** Exercise requirements **
Could you set down exactly the lines of the data below, starting at the one that holds "--box: #5b9bd5;" and ending at the one that holds "flex; flex-direction: column;", both included, and only those?

Available data Start Marker

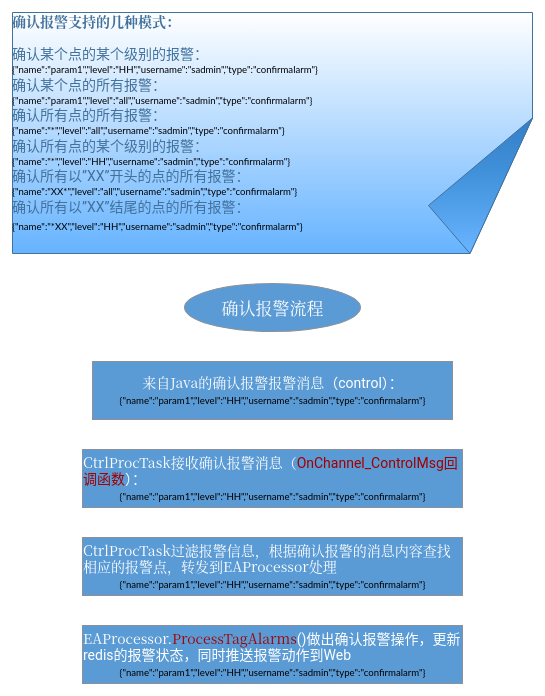
<!DOCTYPE html>
<html lang="zh-CN">
<head>
<meta charset="utf-8">
<title>确认报警流程</title>
<style>
:root {
  --box: #5b9bd5;
  --box-edge: #8c9199;
  --note-edge: #41719c;
  --note-text: #41719c;
  --call: #a00000;
  --sans: Roboto, "Noto Sans CJK JP", sans-serif;
  --serif: "Noto Serif CJK SC", "Noto Serif CJK JP", serif;
}
* { box-sizing: border-box; margin: 0; padding: 0; }
html, body { width: 545px; height: 696px; overflow: hidden; background: #fff; }
.board { position: relative; width: 545px; height: 696px; overflow: hidden; }
code { display: block; font-family: Lato, sans-serif; font-size: 9.6px; color: #000; white-space: nowrap; }

.note { position: absolute; left: 0; top: 0; width: 545px; height: 265px; }
.note-shape { position: absolute; left: 0; top: 0; }
.note-body { position: relative; padding: 12px 0 0 12px; color: var(--note-text); }
.note-title { font: bold 14px/18px var(--serif); white-space: nowrap; }
.modes { display: grid; grid-auto-rows: 30.6px; margin-top: 15px; list-style: none; }
.modes h2 { font: 400 14px/18px var(--sans); height: 18px; white-space: nowrap; }
.modes code { line-height: 14px; }
.modes li:last-child code { margin-top: 4px; }

.flow { display: flex; flex-direction: column; align-items: center; gap: 29px; padding-top: 283px; }
.start { display: flex; align-items: center; justify-content: center; width: 177px; height: 49px; border: 1px solid var(--box-edge); border-radius: 50%; background: var(--box); color: #fff; font: 400 17px/24px var(--serif); white-space: nowrap; }
.step { width: 381px; height: 59px; padding-top: 4px; border: 1px solid var(--box-edge); background: var(--box); color: #fff; }
.step.source { width: 361px; padding-top: 12px; text-align: center; }
.step p { height: 16px; font: 14px/16px var(--serif); white-space: nowrap; }
.step code { margin-top: 1px; line-height: 20px; text-align: center; }
.sans { font-family: var(--sans); }
.call { color: var(--call); }
</style>
</head>
<body>
<main class="board">
  <section class="note">
    <svg class="note-shape" width="545" height="265" viewBox="0 0 545 265" aria-hidden="true">
      <defs>
        <linearGradient id="paper" x1="0" y1="0" x2="0" y2="1">
          <stop offset="0" stop-color="#fff"/>
          <stop offset="1" stop-color="#66b3ff"/>
        </linearGradient>
        <linearGradient id="fold" x1="0" y1="0" x2="0" y2="1">
          <stop offset="0" stop-color="#347fc6"/>
          <stop offset=".4" stop-color="#4090da"/>
          <stop offset="1" stop-color="#6ab5ff"/>
        </linearGradient>
      </defs>
      <g stroke="#41719c" stroke-linejoin="round">
        <polygon points="12.5,12.5 532.5,12.5 532.5,118 470,253.5 12.5,253.5" fill="url(#paper)"/>
        <polygon points="532.5,118 428.5,205.5 470,253.5" fill="url(#fold)"/>
      </g>
    </svg>
    <div class="note-body">
      <h1 class="note-title">确认报警支持的几种模式：</h1>
      <ul class="modes">
        <li><h2>确认某个点的某个级别的报警：</h2><code>{"name":"param1","level":"HH","username":"sadmin","type":"confirmalarm"}</code></li>
        <li><h2>确认某个点的所有报警：</h2><code>{"name":"param1","level":"all","username":"sadmin","type":"confirmalarm"}</code></li>
        <li><h2>确认所有点的所有报警：</h2><code>{"name":"*","level":"all","username":"sadmin","type":"confirmalarm"}</code></li>
        <li><h2>确认所有点的某个级别的报警：</h2><code>{"name":"*","level":"HH","username":"sadmin","type":"confirmalarm"}</code></li>
        <li><h2>确认所有以”XX”开头的点的所有报警：</h2><code>{"name":"XX*","level":"all","username":"sadmin","type":"confirmalarm"}</code></li>
        <li><h2>确认所有以”XX”结尾的点的所有报警：</h2><code>{"name":"*XX","level":"HH","username":"sadmin","type":"confirmalarm"}</code></li>
      </ul>
    </div>
  </section>

  <section class="flow">
    <h2 class="start">确认报警流程</h2>
    <article class="step source">
      <p>来自Java的确认报警报警消息<span class="sans">（control）：</span></p>
      <code>{"name":"param1","level":"HH","username":"sadmin","type":"confirmalarm"}</code>
    </article>
    <article class="step">
      <p>CtrlProcTask接收确认报警消息（<span class="sans call">OnChannel_ControlMsg回</span></p>
      <p class="sans"><span class="sans call">调函数</span><span class="sans">）：</span></p>
      <code>{"name":"param1","level":"HH","username":"sadmin","type":"confirmalarm"}</code>
    </article>
    <article class="step">
      <p>CtrlProcTask过滤报警信息，根据确认报警的消息内容查找</p>
      <p>相应的报警点，转发到EAProcessor处理</p>
      <code>{"name":"param1","level":"HH","username":"sadmin","type":"confirmalarm"}</code>
    </article>
    <article class="step">
      <p>EAProcessor.<span class="call">ProcessTagAlarms</span><span class="sans">()做出确认报警操作，更新</span></p>
      <p><span class="sans">redis的报警状态，同时推送报警动作到Web</span></p>
      <code>{"name":"param1","level":"HH","username":"sadmin","type":"confirmalarm"}</code>
    </article>
  </section>
</main>
</body>
</html>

Available data End Marker

** Response to this task **
  --box: #5b9bd5;
  --box-edge: #8c9199;
  --note-edge: #41719c;
  --note-text: #41719c;
  --call: #a00000;
  --sans: Roboto, "Noto Sans CJK JP", sans-serif;
  --serif: "Noto Serif CJK SC", "Noto Serif CJK JP", serif;
}
* { box-sizing: border-box; margin: 0; padding: 0; }
html, body { width: 545px; height: 696px; overflow: hidden; background: #fff; }
.board { position: relative; width: 545px; height: 696px; overflow: hidden; }
code { display: block; font-family: Lato, sans-serif; font-size: 9.6px; color: #000; white-space: nowrap; }

.note { position: absolute; left: 0; top: 0; width: 545px; height: 265px; }
.note-shape { position: absolute; left: 0; top: 0; }
.note-body { position: relative; padding: 12px 0 0 12px; color: var(--note-text); }
.note-title { font: bold 14px/18px var(--serif); white-space: nowrap; }
.modes { display: grid; grid-auto-rows: 30.6px; margin-top: 15px; list-style: none; }
.modes h2 { font: 400 14px/18px var(--sans); height: 18px; white-space: nowrap; }
.modes code { line-height: 14px; }
.modes li:last-child code { margin-top: 4px; }

.flow { display: flex; flex-direction: column; align-items: center; gap: 29px; padding-top: 283px; }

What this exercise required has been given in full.